Instructions to follow
The entries below contain a line with "hand writing on" and a line with "158C361 151 363". Quote exactly those two lines and all lines between them.

════

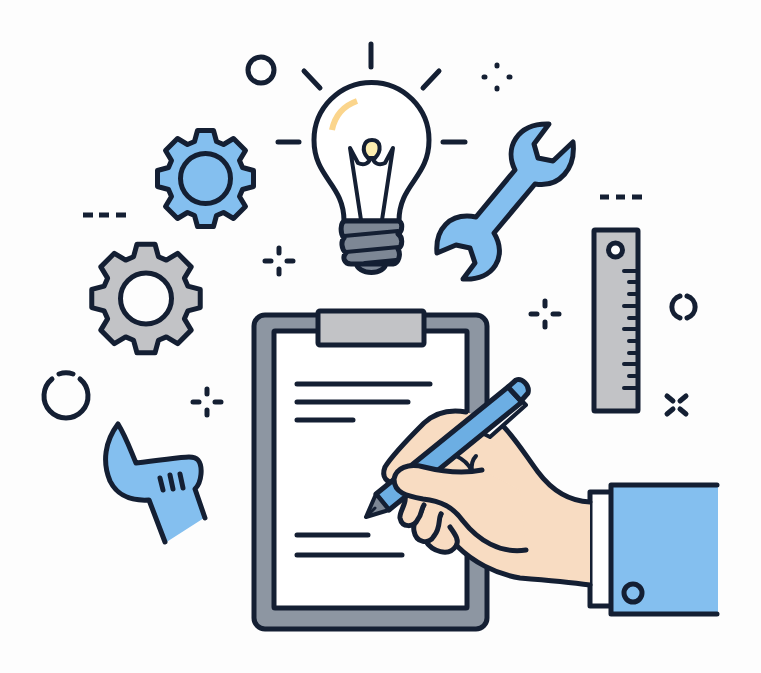
<!DOCTYPE html>
<html lang="en">
<head>
<meta charset="utf-8">
<title>Planning and creative work</title>
<style>
:root{--ink:#141f33;--paper:#fdfdfd;--blue:#84bfef;--pen:#6caee3;--grey:#c2c3c6;--steel:#8d96a2;--base:#7d8795;--skin:#f8dcc2;--glow:#fbd58c;--white:#fff}
html,body{margin:0;background:var(--paper);overflow:hidden}
svg{display:block;width:761px;height:673px}
.art{fill:none;stroke:var(--ink);stroke-width:5;stroke-linecap:round;stroke-linejoin:round}
.blue{fill:var(--blue)}
.pen-blue{fill:var(--pen)}
.grey{fill:var(--grey)}
.steel{fill:var(--steel)}
.base{fill:var(--base)}
.skin{fill:var(--skin)}
.white{fill:var(--white)}
.paper{fill:var(--paper)}
.plain{stroke:none}
.gear{vector-effect:non-scaling-stroke}
.dash{stroke-linecap:butt}
</style>
</head>
<body>
<svg viewBox="0 0 761 673" role="img" aria-label="A hand writing on a clipboard, surrounded by a light bulb, gears, a wrench, a ruler and a thumbs up">
<defs>
<path id="gear" class="gear" d="M-11-37L-8-48H8L11-37L18-34L28-40L40-28L34-18L37-11L48-8V8L37 11L34 18L40 28L28 40L18 34L11 37L8 48H-8L-11 37L-18 34L-28 40L-40 28L-34 18L-37 11L-48 8V-8L-37-11L-34-18L-40-28L-28-40L-18-34Z"/>
<path id="sparkle" d="M0-13V-8M0 8V13M-14 0H-8M8 0H14"/>
</defs>
<rect class="paper" width="761" height="673"/>
<g class="art">

<g id="accents">
<circle cx="261" cy="70" r="13"/>
<path d="M52 379A22 22 0 1 0 80 379M59 374A22 22 0 0 1 73 374"/>
<path d="M680 296A11.5 11.5 0 0 0 680 318M687 296A11.5 11.5 0 0 1 687 318"/>
<use href="#sparkle" x="279" y="261"/>
<use href="#sparkle" x="207" y="402"/>
<use href="#sparkle" x="545" y="314"/>
<path d="M667 396l6 5M686 396l-6 5M667 414l6-5M686 414l-6-5"/>
<path d="M497 65v1M497 88v1M484 77h1M509 77h1"/>
<path class="dash" d="M83 215H93M99 215H109M116 215H126M600 197H609M616 197H625M632 197H642"/>
</g>

<g id="gears">
<g class="blue" transform="translate(205.500 178.500)"><use href="#gear"/><circle r="25"/></g>
<g transform="translate(146 298.500)"><use class="grey" href="#gear" transform="scale(1.130)"/><circle class="paper" r="25.500"/></g>
</g>

<g id="light-bulb">
<path d="M371 44V67M304 71L320 88M439 71L423 88M278 142H299M443 142H465"/>
<path class="white" d="M344 221C344 184 314 178 314 140A57.500 57.500 0 0 1 429 140C429 178 399 184 399 221Z"/>
<path stroke="var(--glow)" stroke-width="6" stroke-linecap="butt" d="M332 130C335 115 343 106 357 101"/>
<path stroke-width="4" d="M361 220L350 148L358 163C364 166 370 163 370 158M382 220L393 148L385 163C379 166 373 163 373 158"/>
<path stroke-width="4" fill="#fdeeb0" d="M368 158C361 151 363 140 372 140C381 140 382 151 375 158Z"/>
<path class="base" d="M356 262C357 276 386 276 386 262Z"/>
<path class="base" d="M345 221H398C403 221 403 231 398 234C403 237 403 246 398 249C401 254 399 263 393 264H351C344 264 342 257 346 253C341 249 341 241 344 238C340 234 340 222 345 221Z"/>
<path stroke-width="4" d="M344 236L398 231M346 252L399 247M365 263L396 260"/>
</g>

<path id="wrench" class="blue" d="M549 124L534 144L538 158L553 161L573 142C576 168 560 188 535 184L494 233C508 256 494 281 463 279L475 263L470 248L456 245L437 253C435 230 449 212 476 217L515 170C504 148 517 123 549 124Z"/>

<g id="ruler">
<rect class="grey" x="594" y="230" width="44" height="181" rx="1"/>
<circle class="paper" cx="615.500" cy="250" r="7"/>
<path stroke-width="4" d="M624 271H636M629 282H636M629 294H636M624 306H636M629 318H636M624 329H636M629 341H636M629 353H636M624 364H636M629 376H636M624 388H636"/>
</g>

<g id="thumbs-up">
<path class="blue plain" d="M118 424C105 441 102 462 110 481C118 497 132 501 149 500L165 543L204 518L195 489C202 482 203 466 198 460C193 454 182 458 136 463C130 449 126 437 118 424Z"/>
<path d="M165 542L149 500C132 501 118 497 110 481C102 462 105 441 118 424C126 437 130 449 136 463C182 458 193 454 198 460C203 466 202 482 195 489L205 518"/>
<path d="M160 478L163 490M170 475L173 489M180 474L183 488"/>
</g>

<g id="clipboard">
<rect class="steel" x="254" y="315" width="233" height="314" rx="11"/>
<rect class="white" x="274" y="331" width="193" height="277" rx="1"/>
<rect class="grey" x="318" y="311" width="106" height="34" rx="2"/>
<path d="M297 384H430M297 402H408M297 420H353M297 535H368M297 555H402"/>
</g>

<g id="sleeve">
<rect class="white" x="590" y="492" width="22" height="114"/>
<path class="blue plain" d="M611 485H718V614H611Z"/>
<path d="M717 485H611V614H717"/>
<circle class="blue" cx="633" cy="593" r="9"/>
</g>

<g id="writing-hand">
<path class="skin plain" d="M590 502C567 501 550 488 538 472C526 456 514 436 500 423L466 412C449 409 435 413 424 423C408 439 393 454 385 467C382 477 388 486 397 489L400 505C398 518 403 527 412 525C414 537 420 544 427 541C433 551 447 556 457 546C472 561 495 574 520 578L590 585Z"/>
<path d="M590 502C567 501 550 488 538 472C526 456 514 436 500 423"/>
<path d="M466 412C449 409 435 413 424 423C408 439 393 454 385 467C381 477 387 484 396 482"/>
<path d="M457 546C472 561 495 574 520 578C545 580 568 582 590 585"/>
<path class="skin" d="M441 514C437 524 430 528 425 540C432 552 449 557 456 546C460 540 454 533 450 527"/>
<path class="skin" d="M423 506C421 517 412 520 414 531C416 543 429 545 434 536C441 528 438 519 441 514"/>
<path class="skin" d="M405 497C407 503 399 512 400 518C402 528 414 528 418 519C422 514 421 509 424 505"/>
<g id="pen">
<path class="white" stroke-width="4" d="M520 399L526 405L490 437L480 432Z"/>
<path class="pen-blue" d="M376 494L508 387L522 402L389 510Z"/>
<path class="pen-blue" d="M508 387L516 380C522 378 530 385 528 393L521 401Z"/>
<path class="base" stroke-width="4" d="M376 494L366 517L389 510Z"/>
<path stroke-width="3" d="M366 517L375 508"/>
</g>
<path class="skin plain" d="M394 478C397 465 410 463 424 467C444 472 463 474 482 470L520 490L526 550C503 556 481 541 466 525C455 511 444 502 430 500C411 497 393 495 394 478Z"/>
<path d="M482 470C463 474 444 472 424 467C408 463 396 468 394 479C394 493 407 496 423 499C441 501 453 507 463 521C478 540 500 554 526 550"/>
<path stroke-width="4" d="M456 456C463 459 468 463 472 471M472 471C471 464 473 459 476 456"/>
</g>

</g>
</svg>
</body>
</html>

════

Solution for this task
<svg viewBox="0 0 761 673" role="img" aria-label="A hand writing on a clipboard, surrounded by a light bulb, gears, a wrench, a ruler and a thumbs up">
<defs>
<path id="gear" class="gear" d="M-11-37L-8-48H8L11-37L18-34L28-40L40-28L34-18L37-11L48-8V8L37 11L34 18L40 28L28 40L18 34L11 37L8 48H-8L-11 37L-18 34L-28 40L-40 28L-34 18L-37 11L-48 8V-8L-37-11L-34-18L-40-28L-28-40L-18-34Z"/>
<path id="sparkle" d="M0-13V-8M0 8V13M-14 0H-8M8 0H14"/>
</defs>
<rect class="paper" width="761" height="673"/>
<g class="art">

<g id="accents">
<circle cx="261" cy="70" r="13"/>
<path d="M52 379A22 22 0 1 0 80 379M59 374A22 22 0 0 1 73 374"/>
<path d="M680 296A11.5 11.5 0 0 0 680 318M687 296A11.5 11.5 0 0 1 687 318"/>
<use href="#sparkle" x="279" y="261"/>
<use href="#sparkle" x="207" y="402"/>
<use href="#sparkle" x="545" y="314"/>
<path d="M667 396l6 5M686 396l-6 5M667 414l6-5M686 414l-6-5"/>
<path d="M497 65v1M497 88v1M484 77h1M509 77h1"/>
<path class="dash" d="M83 215H93M99 215H109M116 215H126M600 197H609M616 197H625M632 197H642"/>
</g>

<g id="gears">
<g class="blue" transform="translate(205.500 178.500)"><use href="#gear"/><circle r="25"/></g>
<g transform="translate(146 298.500)"><use class="grey" href="#gear" transform="scale(1.130)"/><circle class="paper" r="25.500"/></g>
</g>

<g id="light-bulb">
<path d="M371 44V67M304 71L320 88M439 71L423 88M278 142H299M443 142H465"/>
<path class="white" d="M344 221C344 184 314 178 314 140A57.500 57.500 0 0 1 429 140C429 178 399 184 399 221Z"/>
<path stroke="var(--glow)" stroke-width="6" stroke-linecap="butt" d="M332 130C335 115 343 106 357 101"/>
<path stroke-width="4" d="M361 220L350 148L358 163C364 166 370 163 370 158M382 220L393 148L385 163C379 166 373 163 373 158"/>
<path stroke-width="4" fill="#fdeeb0" d="M368 158C361 151 363 140 372 140C381 140 382 151 375 158Z"/>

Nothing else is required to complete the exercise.